By Molly Burns
Whether it be memories of Saturday morning soccer games, making friends in PE class, or pre-ballet recital jitters, for most of us childhood memories are inextricably linked to sports and team activities in one way or another. While organized sports and extracurricular activities for kids to stay active and healthy are completely immersed in the culture of most developed countries, many developing countries, specifically in rural areas, usually lack team sports for youth and physical education at school.
Children who are denied the opportunity to join a team or participate in athletics are missing out on much more than a way to stay healthy. Research has shown that sports and physical education programs help to improve behavior, retention, and the development of social skills in the classroom. In this way, sports not only provide an outlet for children after school, but also positively affect school performance.
Beyond the benefits to health and school performance, sports and athletics play a huge role in the development of self esteem and act as an equalizer for those who are less privileged. According to the United Nations Office on Sport for Development and Peace, “In disadvantaged communities and populations, where people are often defined in terms of their needs and deficits, sport provides a powerful counter-balance to these perceptions. Participating in sport draws on people’s strengths and assets — energy, enthusiasm, natural and acquired skills, the desire to excel — and the universal capacity for fun and enjoyment.”
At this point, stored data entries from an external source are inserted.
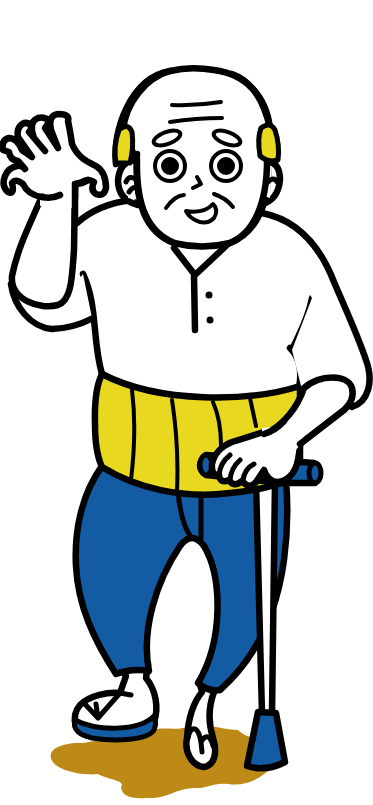
<!DOCTYPE html>
<html lang="en">
<head>
<meta charset="utf-8">
<title>Elderly man with a cane</title>
<style>
:root { --ink: #000; --paper: #fff; --yellow: #e8d820; --blue: #135ba2; --ground: #bd8917; }
html, body { margin: 0; background: var(--paper); overflow: hidden; }
svg { display: block; width: 373px; height: 805px; }
.outline { stroke: var(--ink); stroke-width: 6.5; stroke-linecap: round; stroke-linejoin: round; }
.thin { stroke-width: 4; }
.mid { stroke-width: 5; }
.white { fill: var(--paper); }
.yellow { fill: var(--yellow); }
.blue { fill: var(--blue); }
.line { fill: none; }
.ink { fill: var(--ink); }
.ground { fill: var(--ground); }
</style>
</head>
<body>
<svg viewBox="0 0 373 805" role="img" aria-label="Elderly man waving one hand and leaning on a cane">
  <path id="shadow" class="ground" d="M51 758C48 748 65 742 82 743C94 742 102 738 116 738L150 731C160 726 174 731 188 727C204 722 222 730 238 730C246 738 258 738 266 744C276 750 270 760 272 767C262 777 248 787 228 784C212 782 208 789 194 788C174 789 168 799 146 798C130 799 122 796 121 787C126 780 108 780 98 774C84 776 54 771 51 758Z"/>

  <g id="feet" class="outline">
    <path class="white" d="M120 668L126 676L120 693C108 692 90 695 80 705C74 712 74 720 76 726C94 735 136 736 154 722C159 708 156 690 146 678L148 664Z"/>
    <path class="blue mid" d="M75 720C72 730 80 735 92 738C116 742 148 740 154 730Q157 724 154 716C138 732 96 731 75 720Z"/>
    <path class="line mid" d="M120 693L98 718L83 702M98 718L96 704M120 693L131 695"/>
    <path class="white" d="M200 684L202 692C192 704 188 722 187 738C184 752 192 766 204 767C216 765 217 750 213 738C208 722 208 708 214 692Z"/>
    <path class="line mid" d="M188 738C190 726 198 724 201 742M201 742C207 732 211 738 213 746M201 742L202 752"/>
  </g>

  <g id="trousers" class="outline">
    <path class="blue" d="M102 466C82 494 74 530 76 566C78 606 94 640 116 674Q132 668 149 671C141 630 156 582 180 546Q192 530 204 546C222 576 224 640 198 683Q208 692 220 690C254 660 276 618 284 560C288 530 288 504 286 480L230 492Q160 498 102 466Z"/>
    <path class="line mid" d="M178 492C180 512 184 528 191 537M201 496L201 538"/>
  </g>

  <g id="cane-shaft" class="outline">
    <path class="white" d="M256 482L262 714L272 714L275 482Z"/>
    <path class="blue" d="M258 712L276 713L285 762Q266 772 247 766Z"/>
  </g>

  <g id="shirt">
    <path class="white" d="M76 224Q100 204 132 202L262 213C300 222 318 248 326 272L312 298L296 350L300 390Q200 412 102 374C98 340 94 300 80 274Z"/>
    <g class="outline line">
      <path d="M77 223Q98 204 132 200M83 274C98 306 92 340 102 374"/>
      <path d="M174 248L195 275L228 244M194 276L195 330"/>
      <path d="M312 298C308 320 298 336 292 350M290 348Q304 362 299 388"/>
    </g>
    <circle class="ink" cx="209" cy="295" r="3.5"/>
    <circle class="ink" cx="210" cy="320" r="3.5"/>
  </g>

  <g id="belly-band" class="outline">
    <path class="yellow" d="M102 374Q94 390 95 424Q95 452 102 467C136 488 182 499 230 493Q268 490 300 476L300 386C250 402 160 404 102 374Z"/>
    <path class="line thin" d="M132 390Q137 430 131 480M172 400Q179 445 177 491M213 402Q221 420 221 446M250 398L256 426"/>
  </g>

  <g id="right-arm" class="outline">
    <path class="white" stroke="none" d="M262 214C304 220 322 252 338 290L364 356C374 380 372 398 354 406L344 380Q318 376 302 390L292 350L312 298Z"/>
    <path class="line" d="M262 213C298 220 320 246 334 282C346 310 358 336 366 360C374 382 368 402 352 407"/>
    <path class="white" d="M264 434C284 426 298 406 304 388C320 374 348 374 352 388Q355 400 344 410L300 444L294 462Z"/>
  </g>

  <g id="cane-handle" class="outline">
    <path class="blue" d="M206 455L314 463Q324 472 315 483L282 483L206 475Q194 466 206 455Z"/>
    <ellipse class="blue mid" cx="315" cy="473" rx="6" ry="10"/>
    <ellipse class="blue mid" cx="206" cy="465" rx="6" ry="10"/>
  </g>

  <g id="cane-hand" class="outline">
    <path class="white" d="M266 431Q246 438 232 442C222 446 214 454 212 464Q211 476 219 475Q220 484 229 480Q234 488 242 481Q250 490 256 482L264 470Q268 482 278 482Q292 480 297 464Q300 452 300 442Z"/>
    <path class="white" stroke="none" d="M262 428L300 424L304 441L292 454L262 444Z"/>
    <path class="line mid" d="M219 475Q220 463 230 455M230 480Q231 468 240 460M243 481Q244 469 254 464"/>
    <path class="line" d="M264 434Q276 430 284 421M344 410L300 444"/>
  </g>

  <g id="waving-arm" class="outline">
    <path class="white" d="M12 286C16 306 30 328 52 329C68 328 80 324 92 318L83 274L62 302Q38 310 16 290Z" stroke="none"/>
    <path class="line" d="M11 284C14 306 30 327 52 329Q74 328 91 319"/>
    <path class="white" d="M42 196C32 220 18 246 12 276C10 300 40 310 58 305C72 300 72 276 74 250L75 184Z"/>
    <path class="white" stroke="none" d="M40 190L76 178L76 196L40 206Z"/>
    <path class="white" d="M42 197Q28 195 23 184Q16 178 12 183Q15 195 8 192Q1 186 5 176Q8 168 17 166Q22 165 25 169L18 161Q10 160 9 152L3 150Q1 140 9 138Q17 138 22 150L32 157L18 137Q16 127 24 123Q30 122 32 128L29 132L45 151L34 138Q28 122 38 118Q46 116 49 122L45 128L58 148L51 130Q48 115 58 114Q70 114 68 121Q71 136 72 144C78 158 88 162 96 166Q106 172 106 188Q104 197 96 194Q90 190 94 182Q88 178 82 182L75 184L75 198Q60 192 42 197Z"/>
    <path class="white" stroke="none" d="M44 190L72 184L72 208L42 204Z"/>
    <path class="line" d="M42 197Q52 199 60 195M75 184L75 222M75 184Q82 184 88 180"/>
  </g>

  <g id="head" class="outline">
    <path class="white" d="M137 160Q120 160 118 180Q118 200 138 205Z"/>
    <path class="white" d="M264 162Q280 160 280 180Q278 200 262 204Z"/>
    <path class="white" d="M123 130C126 102 146 78 170 71Q190 66 214 70C246 74 266 96 270 128L268 180C266 212 252 234 230 243Q202 250 174 243C148 232 136 206 137 160Q130 148 123 130Z"/>
    <path class="white" stroke="none" d="M128 164L136 165L140 200L128 198Z"/>
    <path class="white" stroke="none" d="M263 166L272 166L270 198L264 196Z"/>
    <path class="line" d="M137 154C134 204 146 232 174 243M116 164C112 132 130 78 170 71M270 128Q260 84 232 74M267 156C268 206 252 234 230 243"/>
    <path class="line mid" d="M137 180Q129 174 126 182M129 192Q133 186 137 188M268 182Q274 176 277 182"/>
    <path class="yellow mid" d="M116 163Q113 146 119 130Q128 122 132 132Q134 148 130 163Z"/>
    <path class="yellow mid" d="M260 156Q257 138 261 128Q270 121 275 130Q280 145 278 160Q268 163 260 156Z"/>
  </g>

  <g id="face" class="outline thin">
    <path class="line" d="M172 105Q196 106 221 102M170 122Q196 118 222 118"/>
    <ellipse class="white" cx="167" cy="138" rx="14" ry="6" transform="rotate(-20 167 138)"/>
    <ellipse class="white" cx="227" cy="138" rx="14" ry="6" transform="rotate(20 227 138)"/>
    <g id="eye">
      <circle class="white" cx="170" cy="166" r="15"/>
      <circle class="ink" cx="170" cy="166" r="7"/>
    </g>
    <use href="#eye" x="56"/>
    <path class="line" d="M197 177L201 184L193 188M166 208Q174 196 184 195M214 194Q226 198 233 207"/>
    <path class="white" d="M186 211Q204 214 213 204Q219 210 214 218Q206 226 195 220Q188 216 186 211Z"/>
  </g>
</svg>
</body>
</html>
Averaging three hours of classroom time a day with a school year that is comprised of 85 days a year, the children of Potrero who Abriendo Mentes (AM) serves need and deserve sports and other activities to channel their energy. However due to limited funding, formal physical education is not included in their school day. This is where Abriendo Mentes and our partner organization Lacrosse the Nations (LtN) come in. AM offers a wide range of physical activities for youth participants. Whether they are joining us for Zumba or Bootcamp or participating in a game of kickball at a “Fun Friday,” AM offers a myriad of ways for children in Potrero to stay healthy, active, and happy. While physical play will always be an important component of our Youth programming, we are excited to share the many advances our partner Lacrosse the Nations has made in expanding the sports activities available to local children in the community.
An AM partner since March 2012, Lacrosse the Nations (LtN), offers Lacrosse practice four times a week to children of all ages (although there is a focus on grades 5th and up). Children are not only taught Lacrosse skills, but the program works to build on existing AM curriculum by incorporating English words and phrases into practices while placing an emphasis on the importance of team building and mutual respect. When asked about the impact of LtN on its participants, Sheila Serafino, LtN’s Program and Activities Coordinator since August 2013, expressed that “there is a correlation between kids who are physically active, participating in other AM programs, and also doing well in public school.” However it isn’t just Potrero’s best students who are benefiting from lacrosse practice. According to Serafino, “with lacrosse, you don’t have to be an all-star student to do well, so children that may be struggling in other aspects of life can come to practice and it’s something they can do well and be proud of.”
If lacrosse doesn’t spark interest, AM provides many other options for fitness and fun. Zumba and boot camp classes are offered for children and adults three times a week to stay fit in a group environment. These classes are well attended by community members of all ages (sometimes even local dogs will get in on the fun). AM’s “Fun Fridays,”a program-wide afternoon of a planned activity, will often consist of fitness-focused activities such as yoga, field days, and soccer games. We have even hosted our own Potrero Olympic Games at a past Fun Friday. While not always situated in a traditional team environment, these activities focus on fitness, as well as foster creativity and self-esteem.
While working to provide sports and exercise related activities to AM participants may not be an obvious priority, the inclusion of these programs is critical. Not only do sports work in conjunction with educational programs, but they help to impart a sense of accomplishment and self-esteem for children of all skill levels and backgrounds. Come to Potrero and you’ll see these themes at play in a more intangible way. If you’re lucky, you might catch a young boy skipping home from practice down a dirt road, lacrosse stick in hand with two jerseys, all his own, draped over each shoulder. A childhood memory in the making.